If approved, the requests would be a substantial increase in the $12.5 million the CDC and NIH each received last fiscal year. The NIJ request would be for the same amount as last year. A 2021 report estimated the federal government will need to spend approximately $100 million per year to fully fund a comprehensive research agenda on reducing gun violence.
“We have the tools we need to prevent the leading cause of death in children, we just need the will to use them,” AAP President Sandy L. Chung, M.D., FAAP, said in a statement. “The AAP has longstanding policy outlining evidence-based steps our lawmakers can take today to reduce the terrible toll of gun violence and save lives. Fund research. Ban assault weapons. Limit high-capacity magazines. Require background checks, and more.”
In recent weeks several high-profile mass shootings have occurred in the United States, including a school shooting that left three children and three adults dead in Nashville and a shooting at a 16th birthday party in Dadeville, Ala., where four people younger than 24 were killed and dozens were injured.
“Within the last month, children and teens have lost their lives to gun violence while simply participating in routine childhood experiences,” Dr. Chung said. “Attending school. Picking up their siblings. Going to a friend’s birthday party. This is in the wake of school shootings, suicides, unintentional shootings and daily, deadly violence that involves firearms. As the headlines start to fade faster after each incident, and as the political will to act fails to meet the urgency of the moment, pediatricians are compelled to speak out.”

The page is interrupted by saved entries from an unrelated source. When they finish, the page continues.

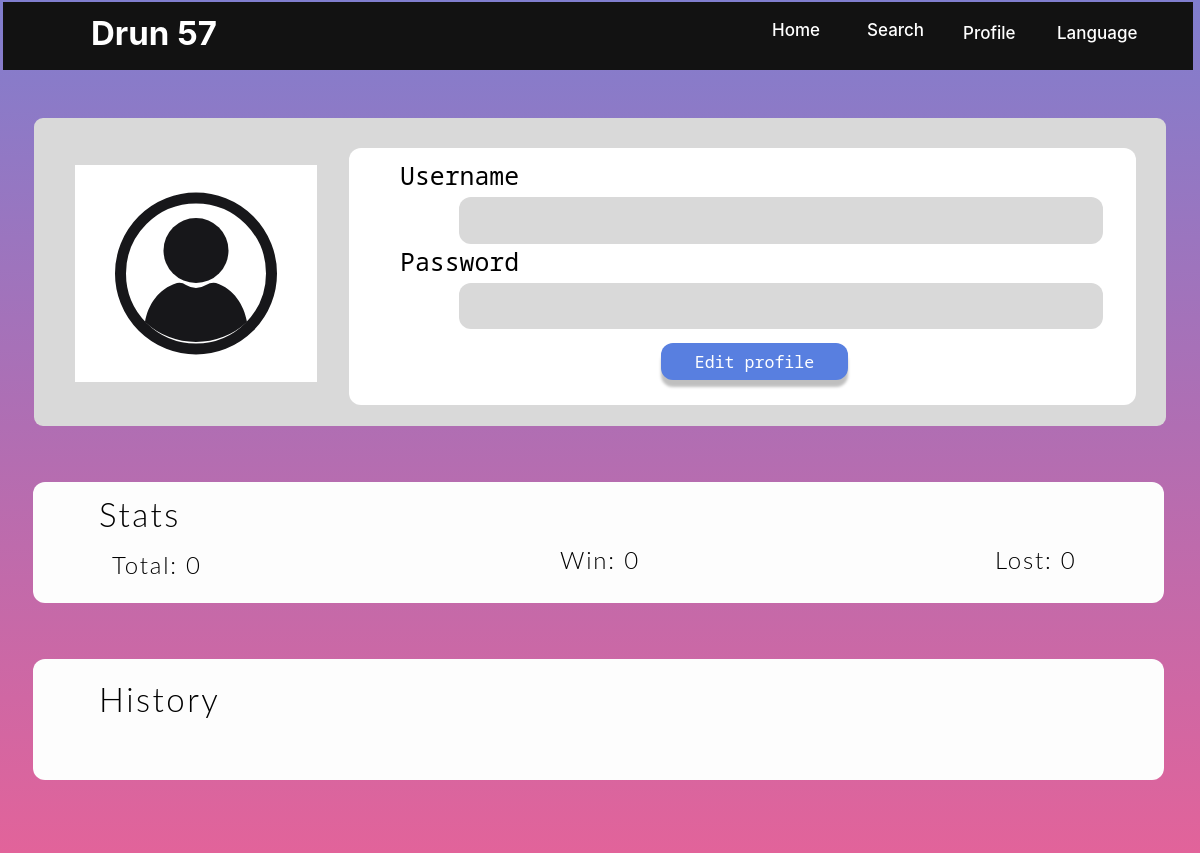
<!DOCTYPE html>
<html lang="en">
<head>
<meta charset="utf-8">
<title>Drun 57 – Profile</title>
<style>
  :root {
    --sky: #807ece;
    --mauve: #b06eb3;
    --rose: #e2639a;
    --bar: #121212;
    --ink: #000;
    --icon: #17171a;
    --grey: #d9d9d9;
    --white: #fff;
    --panel: #fdfdfd;
    --blue: #587fe0;
  }
  * { box-sizing: border-box; margin: 0; padding: 0; }
  html, body { width: 1200px; height: 853px; overflow: hidden; }
  body {
    padding: 2px 0 0;
    background: linear-gradient(var(--sky), var(--mauve) 50%, var(--rose));
    color: var(--ink);
    font-family: Inter, sans-serif;
  }
  a { color: inherit; text-decoration: none; }

  .topbar {
    display: flex;
    justify-content: space-between;
    width: 1190px;
    height: 68px;
    margin-left: 3px;
    padding: 0 57px 0 88px;
    background: var(--bar);
    color: var(--white);
  }
  .brand { font-size: 33px; font-weight: 700; line-height: 63px; white-space: nowrap; }
  .menu {
    display: grid;
    grid-template-columns: 95px 96px 94px 79px;
    list-style: none;
    font-size: 17px;
    font-weight: 500;
    line-height: 56px;
    white-space: nowrap;
  }
  .menu .lower { padding-top: 3px; }

  main { display: flex; flex-direction: column; gap: 56px; padding: 48px 36px 0 33px; }

  .profile {
    display: flex;
    align-items: flex-start;
    gap: 32px;
    width: 1132px;
    height: 308px;
    margin-left: 1px;
    padding: 30px 30px 0 41px;
    background: var(--grey);
    border-radius: 9px;
  }
  .avatar { flex: none; width: 242px; height: 217px; margin-top: 17px; background: var(--white); }
  .avatar svg { display: block; }
  .account {
    flex: none;
    width: 787px;
    height: 257px;
    padding: 10px 33px 0 51px;
    background: var(--white);
    border-radius: 12px;
  }
  .account dt {
    margin-bottom: 4px;
    font: 500 24.8px/35px "Noto Sans Mono", monospace;
  }
  .account dd { height: 47px; margin-left: 59px; background: var(--grey); border-radius: 12px; }
  .account dd:last-child { height: 46px; }
  .edit {
    display: block;
    width: 187px;
    height: 37px;
    margin: 14px 0 0 261px;
    background: var(--blue);
    border-radius: 12px;
    box-shadow: 0 7px 3px rgba(0, 0, 0, .25);
    color: var(--white);
    font: 400 16.6px/38px "Noto Sans Mono", monospace;
    text-align: center;
  }

  .panel {
    width: 1131px;
    height: 121px;
    padding: 12px 66px 0;
    background: var(--panel);
    border-radius: 12px;
    font-family: Lato, sans-serif;
    font-weight: 300;
  }
  .panel h2 { font-size: 33px; font-weight: 300; line-height: 40px; letter-spacing: 2.5px; }
  .scores {
    display: grid;
    grid-template-columns: 448px 435px 100px;
    margin: 11px 0 0 13px;
    list-style: none;
    font-size: 24px;
    line-height: 30px;
    letter-spacing: 1.8px;
    white-space: nowrap;
  }
  .scores .total { padding-top: 5px; }
  .history { padding-top: 20px; }
</style>
</head>
<body>
  <header class="topbar">
    <a class="brand" href="#">Drun 57</a>
    <nav>
      <ul class="menu">
        <li><a href="#">Home</a></li>
        <li><a href="#">Search</a></li>
        <li class="lower"><a href="#">Profile</a></li>
        <li class="lower"><a href="#">Language</a></li>
      </ul>
    </nav>
  </header>

  <main>
    <section class="profile">
      <div class="avatar">
        <svg width="242" height="217" viewBox="0 0 242 217" role="img" aria-label="Default user avatar" fill="var(--icon)">
          <circle cx="121" cy="108.5" r="75.5" fill="none" stroke="var(--icon)" stroke-width="11"/>
          <circle cx="121" cy="85.5" r="32.5"/>
          <path d="M70 157C73 140 83 124 102 118Q107 117 111 120Q121 126 131 120Q136 117 141 118C159 124 169 140 172 157A75 75 0 0 1 70 157Z"/>
        </svg>
      </div>
      <div class="account">
        <dl>
          <dt>Username</dt>
          <dd></dd>
          <dt>Password</dt>
          <dd></dd>
        </dl>
        <a class="edit" href="#">Edit profile</a>
      </div>
    </section>

    <section class="panel stats">
      <h2>Stats</h2>
      <ul class="scores">
        <li class="total">Total: 0</li>
        <li>Win: 0</li>
        <li>Lost: 0</li>
      </ul>
    </section>

    <section class="panel history">
      <h2>History</h2>
    </section>
  </main>
</body>
</html>
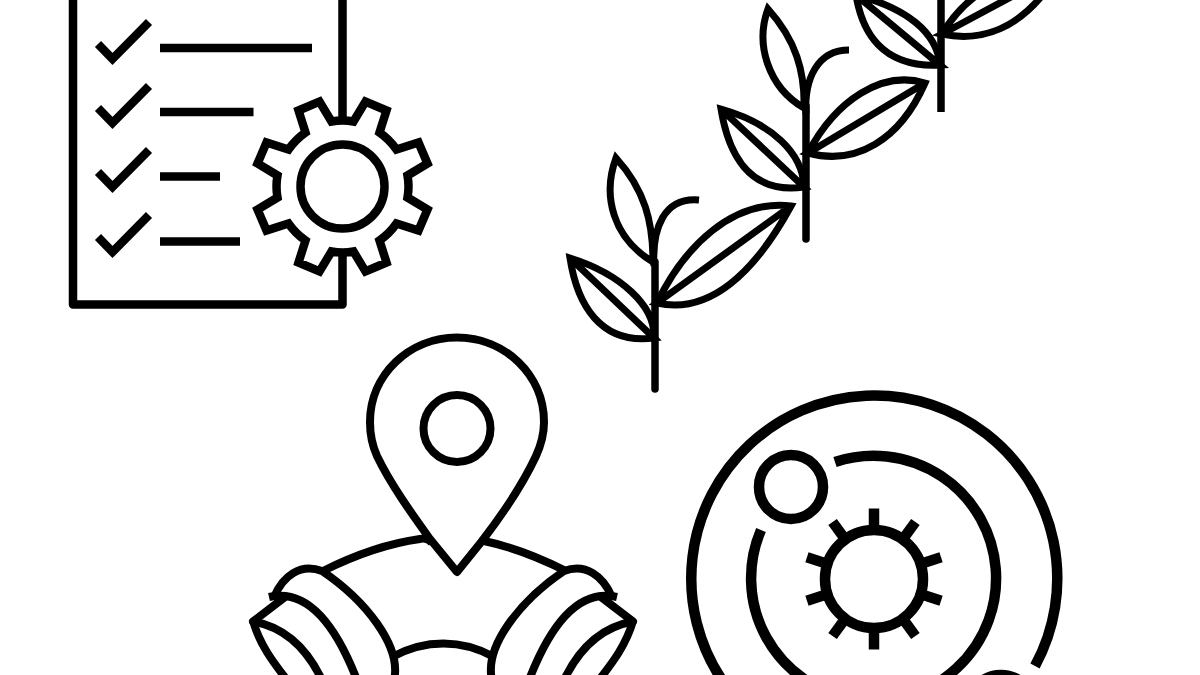
<!DOCTYPE html>
<html lang="en">
<head>
<meta charset="utf-8">
<title>Line icon set</title>
<style>
:root { --ink: #000; --paper: #fff; }
html, body { margin: 0; background: var(--paper); }
body { width: 1200px; height: 675px; overflow: hidden; }
svg { display: block; }
.icon { fill: none; stroke: var(--ink); stroke-width: 8; }
.checklist { stroke-width: 8.5; }
.plants { stroke-width: 7; stroke-linejoin: miter; }
.stem { stroke-width: 7.5; }
.pin { stroke-linejoin: round; }
.orbit { stroke-width: 10.5; }
</style>
</head>
<body>
<svg width="1200" height="675" viewBox="0 0 1200 675" role="img" aria-label="Line icons: checklist with gear, growing plants, map pin over a globe, sun with orbits">
  <defs>
    <path id="tick" d="M98 44 L112.5 59 L149 22"/>
    <path id="ray" d="M874 527 V508.500"/>
    <g id="drum">
      <path d="M274 597 C283 576 300 563 322 571 C365 600 402 646 394 680"/>
      <path d="M269 597 C312 587 340 636 357 680"/>
      <path d="M285 597 L253 621.500 C290 628 310 655 322 680"/>
      <path d="M253 621 C260 645 273 662 287 680"/>
    </g>
  </defs>

  <g class="icon checklist">
    <path d="M342.500 -5 V122 M342.500 250 V304.500 H73 V-5" stroke-linejoin="round"/>
    <use href="#tick"/>
    <use href="#tick" y="64"/>
    <use href="#tick" y="128"/>
    <use href="#tick" y="193"/>
    <path d="M160 48 H312 M160 112 H253.500 M160 176.500 H220 M160 241.500 H240"/>
    <g class="gear" transform="translate(342.500 186.500)">
      <path d="M-11 -65 Q0 -67 11 -65 L23 -85 L44 -76 L37 -54 Q47 -47 54 -37 L76 -44 L85 -23 L65 -11 Q67 0 65 11 L85 23 L76 44 L54 37 Q47 47 37 54 L44 76 L23 85 L11 65 Q0 67 -11 65 L-23 85 L-44 76 L-37 54 Q-47 47 -54 37 L-76 44 L-85 23 L-65 11 Q-67 0 -65 -11 L-85 -23 L-76 -44 L-54 -37 Q-47 -47 -37 -54 L-44 -76 L-23 -85 Z"/>
      <circle r="42"/>
    </g>
  </g>

  <g class="icon plants">
    <g class="plant-small">
      <path class="stem" d="M655 262 V389" stroke-linecap="round"/>
      <path d="M654 337 C655 306 621 274 570 258 C577 304 600 345 654 338 L570 258"/>
      <path d="M653 262 C613 238 602 196 616 158 C645 190 653 222 653 262 Z"/>
      <path d="M654 266 C652 228 664 197 699 200"/>
      <path d="M657 303 C684 247 732 199 791 206 C755 272 710 315 657 303 L791 206"/>
    </g>
    <g class="plant-medium">
      <path class="stem" d="M806 106 V239" stroke-linecap="round"/>
      <path d="M804 187 C803 153 771 123 721 109 C728 152 748 195 804 187 L721 109"/>
      <path d="M804 108 C768 87 755 44 768 9 C796 40 805 72 804 108 Z"/>
      <path d="M806 114 C804 78 818 50 849 50"/>
      <path d="M808 153 C836 100 882 70 925 83 C900 140 856 166 808 153 L925 83"/>
    </g>
    <g class="plant-tall">
      <path class="stem" d="M941 -5 V112"/>
      <path d="M940 65 C937 32 906 8 856 -5 C862 32 882 68 940 65 L856 -5"/>
      <path d="M942 34 C957 9 977 -9 1004 -20 M1048 -12 C1020 26 984 43 942 34 L1037 -17"/>
    </g>
  </g>

  <g class="icon pin">
    <path d="M457 572 L430 539 C412 514 391 485 377 456 C372 445 370 434 370 422 C370 375 409 337.500 457 337.500 C505 337.500 544 375 544 422 C544 434 541 445 536 456 C521 488 502 515 482 541 Z"/>
    <circle cx="457" cy="428.500" r="33.500"/>
    <path d="M323 571 C355 555 391 543 420 539 Q427 537 432 543 M484 541 C513 547 540 558 566 571"/>
    <path d="M392 657 C425 639 462 639 494 657"/>
    <use href="#drum"/>
    <use href="#drum" transform="translate(886) scale(-1 1)"/>
  </g>

  <g class="icon orbit">
    <path d="M1035 666 A183 183 0 1 0 722 680"/>
    <path d="M835 462 A122.500 122.500 0 1 1 761 530"/>
    <circle cx="791" cy="487" r="32"/>
    <circle cx="1001" cy="708" r="33"/>
    <circle cx="874" cy="579" r="49"/>
    <g class="rays">
      <use href="#ray"/>
      <use href="#ray" transform="rotate(36 874 579)"/>
      <use href="#ray" transform="rotate(72 874 579)"/>
      <use href="#ray" transform="rotate(108 874 579)"/>
      <use href="#ray" transform="rotate(144 874 579)"/>
      <use href="#ray" transform="rotate(180 874 579)"/>
      <use href="#ray" transform="rotate(216 874 579)"/>
      <use href="#ray" transform="rotate(252 874 579)"/>
      <use href="#ray" transform="rotate(288 874 579)"/>
      <use href="#ray" transform="rotate(324 874 579)"/>
    </g>
  </g>
</svg>
</body>
</html>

In November 2022, the AAP issued its policy statement Firearm-Related Injuries and Deaths in Children and Youth: Injury Prevention and Harm Reduction, which gives guidance on why a harm-reduction approach is optimal for gun violence prevention. This strategy includes sensible policies, improved surveillance and new research to identify best practices.
Across the country, communities are suffering from preventable firearm-related injuries and deaths. In 2020, use of firearms resulted in 10,197 deaths among those from birth to age 24 years, and gun-related fatalities are the leading cause of pediatric deaths, including for homicides and suicides. There are also disparities when considering race, ethnicity, sex and socioeconomic status of victims.
In 2021, the most recent year for which data are available, firearm-related injuries led to 47,286 total fatalities,
With its 2023 fiscal year funds, the CDC made 22 awards for two- and three-year projects to improve scientific understanding of firearm-related violence and to rigorously evaluate the effectiveness of prevention strategies. The NIH is funding research on the determinants of firearm injury, the identification of those at risk and the evaluation of innovative interventions.
While those investments are crucial, signees of the letter say increased funding is needed to overcome the decades-long lack of federal funding that set back the response to the public health issue of firearm-related morbidity and mortality.
Signers include an array of medical societies, public health organizations, research universities, and child advocacy organizations including the American Academy of Child and Adolescent Psychiatry, AANS/CNS Section on Pediatric Neurological Surgery, American Medical Association, American Pediatric Society, Association of Maternal & Child Health Programs, Child Injury Prevention Alliance, Doctors for America, Futures Without Violence, MomsRising, National Organizations for Youth Safety, Pediatric Policy Council, Save the Children and Sandy Hook Promise.